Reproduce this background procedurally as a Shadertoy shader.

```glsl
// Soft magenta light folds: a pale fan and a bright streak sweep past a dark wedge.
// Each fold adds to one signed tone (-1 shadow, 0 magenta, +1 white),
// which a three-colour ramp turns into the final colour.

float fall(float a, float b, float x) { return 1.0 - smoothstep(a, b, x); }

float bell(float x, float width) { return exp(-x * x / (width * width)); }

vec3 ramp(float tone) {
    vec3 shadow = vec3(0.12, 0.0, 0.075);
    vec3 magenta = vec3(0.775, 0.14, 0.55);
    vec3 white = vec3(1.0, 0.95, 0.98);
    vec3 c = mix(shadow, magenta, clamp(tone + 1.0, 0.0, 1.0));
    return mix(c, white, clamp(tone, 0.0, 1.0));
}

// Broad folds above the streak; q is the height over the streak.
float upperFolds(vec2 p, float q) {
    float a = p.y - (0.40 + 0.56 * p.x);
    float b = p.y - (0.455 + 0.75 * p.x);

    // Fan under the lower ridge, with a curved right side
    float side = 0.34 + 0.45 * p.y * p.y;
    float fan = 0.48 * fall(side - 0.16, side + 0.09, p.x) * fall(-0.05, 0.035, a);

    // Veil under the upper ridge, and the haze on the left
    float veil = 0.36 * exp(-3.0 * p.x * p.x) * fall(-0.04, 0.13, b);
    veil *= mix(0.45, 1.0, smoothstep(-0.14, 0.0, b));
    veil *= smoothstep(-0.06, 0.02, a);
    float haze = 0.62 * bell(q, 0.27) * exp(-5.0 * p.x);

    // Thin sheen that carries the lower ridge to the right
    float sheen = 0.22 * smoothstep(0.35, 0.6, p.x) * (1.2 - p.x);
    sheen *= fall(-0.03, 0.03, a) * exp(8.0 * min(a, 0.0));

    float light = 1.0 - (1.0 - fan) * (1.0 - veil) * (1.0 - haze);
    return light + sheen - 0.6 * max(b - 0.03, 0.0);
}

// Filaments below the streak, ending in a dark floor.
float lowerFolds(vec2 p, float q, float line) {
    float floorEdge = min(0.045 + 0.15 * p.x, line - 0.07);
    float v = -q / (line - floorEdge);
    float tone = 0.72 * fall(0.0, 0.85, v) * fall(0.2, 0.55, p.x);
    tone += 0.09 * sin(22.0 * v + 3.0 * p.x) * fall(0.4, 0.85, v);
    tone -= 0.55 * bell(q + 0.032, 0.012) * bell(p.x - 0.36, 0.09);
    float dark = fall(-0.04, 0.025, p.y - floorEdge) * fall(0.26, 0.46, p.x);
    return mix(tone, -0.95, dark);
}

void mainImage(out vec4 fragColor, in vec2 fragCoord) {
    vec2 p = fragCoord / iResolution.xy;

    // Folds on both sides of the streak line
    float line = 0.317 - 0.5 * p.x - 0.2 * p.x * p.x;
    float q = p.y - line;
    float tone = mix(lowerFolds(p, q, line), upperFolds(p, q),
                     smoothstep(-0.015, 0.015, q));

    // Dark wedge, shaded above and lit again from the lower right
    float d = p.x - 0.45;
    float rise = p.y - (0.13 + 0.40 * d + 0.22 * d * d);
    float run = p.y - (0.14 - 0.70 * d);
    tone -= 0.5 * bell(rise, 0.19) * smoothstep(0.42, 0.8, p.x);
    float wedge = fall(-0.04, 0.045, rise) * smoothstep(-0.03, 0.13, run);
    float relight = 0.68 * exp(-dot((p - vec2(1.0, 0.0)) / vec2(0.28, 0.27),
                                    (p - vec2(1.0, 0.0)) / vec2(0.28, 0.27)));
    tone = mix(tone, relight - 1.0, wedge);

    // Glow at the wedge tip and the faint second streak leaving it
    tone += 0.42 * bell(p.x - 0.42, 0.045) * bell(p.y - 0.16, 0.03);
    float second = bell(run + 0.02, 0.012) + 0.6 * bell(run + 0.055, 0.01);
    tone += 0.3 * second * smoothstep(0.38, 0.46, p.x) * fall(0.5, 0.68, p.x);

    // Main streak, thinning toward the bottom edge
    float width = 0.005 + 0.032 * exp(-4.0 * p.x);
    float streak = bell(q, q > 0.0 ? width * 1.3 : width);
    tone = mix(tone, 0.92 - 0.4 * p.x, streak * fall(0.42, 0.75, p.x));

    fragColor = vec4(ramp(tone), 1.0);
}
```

- Exercise objective -
Go through the material above, find each line with the string "floorEdge", and copy it.

- Answer to the problem -
    float floorEdge = min(0.045 + 0.15 * p.x, line - 0.07);
    float v = -q / (line - floorEdge);
    float dark = fall(-0.04, 0.025, p.y - floorEdge) * fall(0.26, 0.46, p.x);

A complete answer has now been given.